Pop Smoke released his second posthumous album Faith last Friday, July 16. It was released through his manager Steven Victor’s company Victor Victor Worldwide and Republic Records just four days before what would have been the rapper’s 22nd birthday. Fans didn’t have many great things to say about the project and expressed most of their concerns online.
The 19-track album is stacked with a number of features from Kanye West, Pusha T, Rick Ross, The-Dream, 21 Savage, and Dua Lipa. Though the album is said to appear at #1 on the US albums chart list with a projected 120k units in its first week, some fans believe this project was the label’s and not Pop Smoke’s.
Many of Pop Smoke’s closest friends had no idea the album was being released, and made claims that this was not what the rapper would have wanted. Faith includes roughly 20% of Pop Smoke’s leftover, unused vocals while the other 80% are stacked with features from artists that Pop Smoke himself might not have had any interest in working with.

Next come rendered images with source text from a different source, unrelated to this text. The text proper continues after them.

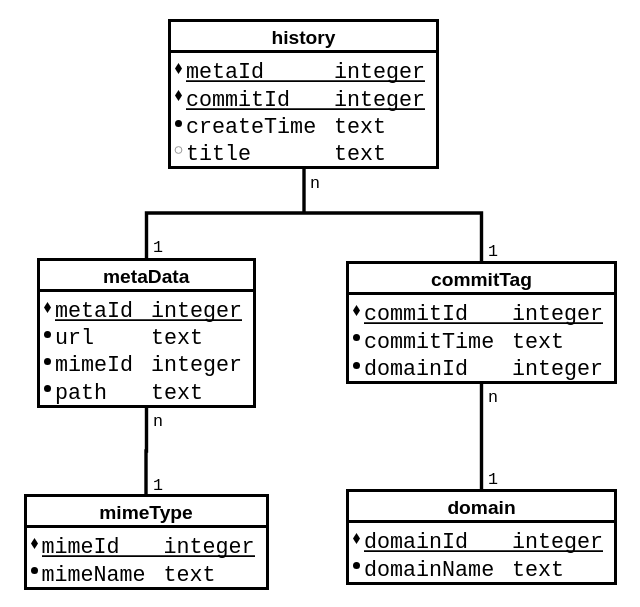
<!DOCTYPE html>
<html lang="en">
<head>
<meta charset="utf-8">
<title>Entity relationship diagram</title>
<style>
:root { --ink: #000; --paper: #fff; --optional: #999; --row: 27.3px; }
* { box-sizing: border-box; margin: 0; padding: 0; }
body { background: var(--paper); overflow: hidden; }
.diagram { position: relative; width: 640px; height: 607px; overflow: hidden; background: var(--paper); color: var(--ink); }
.symbols { position: absolute; width: 0; height: 0; }
.relations { position: absolute; left: 0; top: 0; }
.relations path { fill: none; stroke: var(--ink); stroke-width: 3.4; }
.relations text { font: 16.7px "Liberation Mono", monospace; fill: var(--ink); }
.entity { position: absolute; border: 3.4px solid var(--ink); background: var(--paper); }
.entity h2 { height: 31px; border-bottom: 3.4px solid var(--ink); font: bold 19.2px/32px "Liberation Sans", sans-serif; text-align: center; }
.fields { list-style: none; padding: 2px 11px 0 0; }
.fields li { display: flex; height: var(--row); }
.marker { flex: none; width: 15px; height: 27px; }
.field { flex: 1; display: grid; grid-template-columns: var(--name-width) 1fr; align-items: end; font: 21.7px/18px "Liberation Mono", monospace; white-space: nowrap; }
.key .field { box-shadow: inset 0 -1.8px var(--ink); }
.history { left: 168px; top: 19px; width: 271px; height: 150px; --name-width: 148px; }
.meta-data { left: 37px; top: 257.5px; width: 218.5px; height: 150px; --name-width: 96px; }
.commit-tag { left: 346px; top: 261px; width: 271px; height: 122.5px; --name-width: 148px; }
.mime-type { left: 23.5px; top: 494px; width: 245px; height: 95.5px; --name-width: 122px; }
.domain { left: 346px; top: 489px; width: 271px; height: 95.5px; --name-width: 148px; }
</style>
</head>
<body>
<main class="diagram">
  <svg class="symbols" aria-hidden="true">
    <defs>
      <symbol id="key" viewBox="0 0 15 27"><polygon points="7.5,8 11,13.5 7.5,19 4,13.5" fill="var(--ink)"/></symbol>
      <symbol id="required" viewBox="0 0 15 27"><circle cx="7.5" cy="13.5" r="3.5" fill="var(--ink)"/></symbol>
      <symbol id="optional" viewBox="0 0 15 27"><circle cx="7.5" cy="13" r="3.4" fill="none" stroke="var(--optional)"/></symbol>
    </defs>
  </svg>

  <svg class="relations" width="640" height="607" viewBox="0 0 640 607">
    <path d="M304 167V213"/>
    <path d="M146.5 259V213H481.5V263"/>
    <path d="M146.5 406V451H146V496"/>
    <path d="M481.5 382V491"/>
    <text x="310" y="188">n</text>
    <text x="153" y="252">1</text>
    <text x="488" y="256">1</text>
    <text x="153" y="426">n</text>
    <text x="488" y="402">n</text>
    <text x="153" y="490">1</text>
    <text x="488" y="484">1</text>
  </svg>

  <section class="entity history">
    <h2>history</h2>
    <ul class="fields">
      <li class="key"><svg class="marker"><use href="#key"/></svg><div class="field"><span>metaId</span><span>integer</span></div></li>
      <li class="key"><svg class="marker"><use href="#key"/></svg><div class="field"><span>commitId</span><span>integer</span></div></li>
      <li><svg class="marker"><use href="#required"/></svg><div class="field"><span>createTime</span><span>text</span></div></li>
      <li><svg class="marker"><use href="#optional"/></svg><div class="field"><span>title</span><span>text</span></div></li>
    </ul>
  </section>

  <section class="entity meta-data">
    <h2>metaData</h2>
    <ul class="fields">
      <li class="key"><svg class="marker"><use href="#key"/></svg><div class="field"><span>metaId</span><span>integer</span></div></li>
      <li><svg class="marker"><use href="#required"/></svg><div class="field"><span>url</span><span>text</span></div></li>
      <li><svg class="marker"><use href="#required"/></svg><div class="field"><span>mimeId</span><span>integer</span></div></li>
      <li><svg class="marker"><use href="#required"/></svg><div class="field"><span>path</span><span>text</span></div></li>
    </ul>
  </section>

  <section class="entity commit-tag">
    <h2>commitTag</h2>
    <ul class="fields">
      <li class="key"><svg class="marker"><use href="#key"/></svg><div class="field"><span>commitId</span><span>integer</span></div></li>
      <li><svg class="marker"><use href="#required"/></svg><div class="field"><span>commitTime</span><span>text</span></div></li>
      <li><svg class="marker"><use href="#required"/></svg><div class="field"><span>domainId</span><span>integer</span></div></li>
    </ul>
  </section>

  <section class="entity mime-type">
    <h2>mimeType</h2>
    <ul class="fields">
      <li class="key"><svg class="marker"><use href="#key"/></svg><div class="field"><span>mimeId</span><span>integer</span></div></li>
      <li><svg class="marker"><use href="#required"/></svg><div class="field"><span>mimeName</span><span>text</span></div></li>
    </ul>
  </section>

  <section class="entity domain">
    <h2>domain</h2>
    <ul class="fields">
      <li class="key"><svg class="marker"><use href="#key"/></svg><div class="field"><span>domainId</span><span>integer</span></div></li>
      <li><svg class="marker"><use href="#required"/></svg><div class="field"><span>domainName</span><span>text</span></div></li>
    </ul>
  </section>
</main>
</body>
</html>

From Pop Smoke himself:
The Dua Lipa song entitled “Demeanor” seemed like the most random feature of all. It is doing well on the charts, because Dua Lipa is a mega pop star, but the song left Pop Smoke fans utterly confused.
The overwhelmingly disappointing conclusion about Pop Smoke’s second posthumous release is that absolutely no one, including Pop Smoke’s closest family and friends, asked for this. His first posthumous album, which he had more involvement in before his abrupt passing, was what he would have wanted to leave behind.

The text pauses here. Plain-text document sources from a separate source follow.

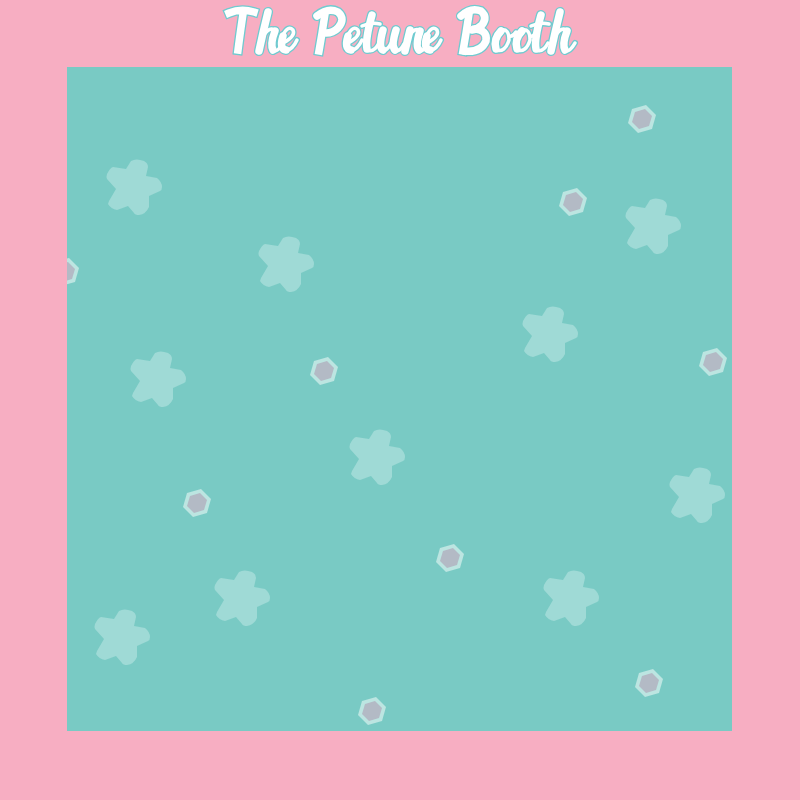
<!DOCTYPE html>
<html lang="en">
<head>
<meta charset="utf-8">
<title>The Petune Booth</title>
<style>
  :root {
    --pink: #f7aec2;
    --teal: #79cac4;
    --flower: #9fdad6;
    --bead-rim: #bce5e1;
    --bead-core: #b3bac5;
    --lettering: #fff;
    --lettering-edge: #6fcbd0;
  }
  * { box-sizing: border-box; margin: 0; }
  body { width: 800px; height: 800px; overflow: hidden; }
  .poster {
    display: grid;
    grid-template-rows: 67px 664px;
    width: 800px;
    height: 800px;
    background: var(--pink);
  }
  .title { width: 800px; height: 67px; }
  .title svg, .panel svg { display: block; }
  .panel {
    width: 665px;
    height: 664px;
    margin-left: 67px;
    background: var(--teal);
    overflow: hidden;
  }
  .flowers { fill: var(--flower); }
  .rim { fill: var(--bead-rim); }
  .core { fill: var(--bead-core); }
  .word-layer { fill: none; stroke-linecap: round; stroke-linejoin: round; }
  .edge { --grow: 2.6px; stroke: var(--lettering-edge); }
  .face { --grow: 0px; stroke: var(--lettering); }
  .stem { stroke-width: calc(7.5px + var(--grow)); }
  .brush { stroke-width: calc(7.5px + var(--grow)); stroke-linecap: square; }
  .hair { stroke-width: calc(3.5px + var(--grow)); }
</style>
</head>
<body>
<main class="poster">
  <h1 class="title">
    <svg width="800" height="67" viewBox="0 0 800 67" role="img" aria-label="The Petune Booth">
      <defs>
        <g id="letter-e">
          <path class="hair" d="M283 43Q296 36 293 30Q288 25 283 35M286 51Q293 49 297 40"/>
          <path class="stem" d="M283 36Q279 49 286 50"/>
        </g>
        <g id="letter-h">
          <path class="stem" d="M268 12Q263 32 259 51M275 31Q270 44 273 50"/>
          <path class="hair" d="M261 40Q268 26 274 30M273 51Q278 52 283 43"/>
        </g>
        <g id="letter-t">
          <path class="stem" d="M504 15Q497 40 499 49"/>
          <path class="hair" d="M494 26Q503 22 512 24M499 50Q506 53 511 43"/>
        </g>
        <g id="letter-o">
          <path class="stem" d="M363 31Q355 39 358 49"/>
          <path class="hair" d="M358 50Q367 53 371 40Q371 28 363 30M371 36Q375 37 378 32"/>
        </g>
        <g id="lettering">
          <g id="the">
            <path class="brush" d="M229 13Q241 8 254 12M243 14Q240 34 238 50"/>
            <use href="#letter-h"/>
            <use href="#letter-e"/>
          </g>
          <g id="petune">
            <path class="brush" d="M325 14Q322 34 319 51"/>
            <path class="stem" d="M317 16Q328 7 338 12Q346 19 338 28Q333 33 326 33"/>
            <use href="#letter-e" x="65"/>
            <use href="#letter-t" x="-132"/>
            <path class="stem" d="M383 30Q378 48 383 50M396 30Q391 46 395 50"/>
            <path class="hair" d="M383 51Q391 49 395 32M395 51Q400 52 404 44"/>
            <path class="stem" d="M410 30Q407 42 405 51M420 31Q415 46 419 50"/>
            <path class="hair" d="M406 42Q413 27 419 30M419 51Q423 52 428 44"/>
            <use href="#letter-e" x="144"/>
          </g>
          <g id="booth">
            <path class="brush" d="M469 14Q466 34 463 51"/>
            <path class="stem" d="M461 16Q471 7 481 11Q488 17 482 25Q478 29 472 30M474 29Q488 30 486 41Q481 53 464 51"/>
            <use href="#letter-o" x="138"/>
            <use href="#letter-o" x="159"/>
            <use href="#letter-t" x="37"/>
            <use href="#letter-h" x="292"/>
          </g>
        </g>
      </defs>
      <use class="word-layer edge" href="#lettering"/>
      <use class="word-layer face" href="#lettering"/>
    </svg>
  </h1>
  <section class="panel">
    <svg width="665" height="664" viewBox="67 67 665 664" aria-hidden="true">
      <defs>
        <path id="flower" d="M-8-18L-3-26Q2-29 10-26Q14-24 14-20L12-11L23-9Q28-5 28 0Q28 3 26 4L15 9L15 20Q12 27 5 28Q1 28 0 26L-6 19L-17 23Q-23 22-26 17L-25 14L-18 2L-27-8Q-28-10-27-13Q-24-19-21-20Z"/>
        <g id="bead">
          <polygon class="rim" points="4,-14 14,-4 10,10 -4,14 -14,4 -10,-10"/>
          <polygon class="core" points="3,-10 10,-3 7,7 -3,10 -10,3 -7,-7"/>
        </g>
      </defs>
      <g class="flowers">
        <use href="#flower" x="134" y="187"/>
        <use href="#flower" x="286" y="264"/>
        <use href="#flower" x="653" y="226"/>
        <use href="#flower" x="550" y="334"/>
        <use href="#flower" x="158" y="379"/>
        <use href="#flower" x="377" y="457"/>
        <use href="#flower" x="697" y="495"/>
        <use href="#flower" x="242" y="598"/>
        <use href="#flower" x="571" y="598"/>
        <use href="#flower" x="122" y="637"/>
      </g>
      <g class="beads">
        <use href="#bead" x="642" y="119"/>
        <use href="#bead" x="573" y="202"/>
        <use href="#bead" x="65" y="272"/>
        <use href="#bead" x="324" y="371"/>
        <use href="#bead" x="713" y="362"/>
        <use href="#bead" x="197" y="503"/>
        <use href="#bead" x="450" y="558"/>
        <use href="#bead" x="649" y="683"/>
        <use href="#bead" x="372" y="711"/>
      </g>
    </svg>
  </section>
</main>
</body>
</html>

Fans are calling for the label and his management team to allow Pop Smoke to rest in peace.
Maybe the world could have done without his latest album all together, but some fans enjoyed a few of the songs like “Woo Baby” featuring Chris Brown. It is currently the most streamed song on YouTube from the album.
All in all, according to Pop Smoke’s fans and music lovers around the globe, it was simply unnecessary.
Pop Smoke’s Second Posthumous Album ‘Faith’ Left Fans Dissatisfied [Reactions Inside] was originally published on globalgrind.com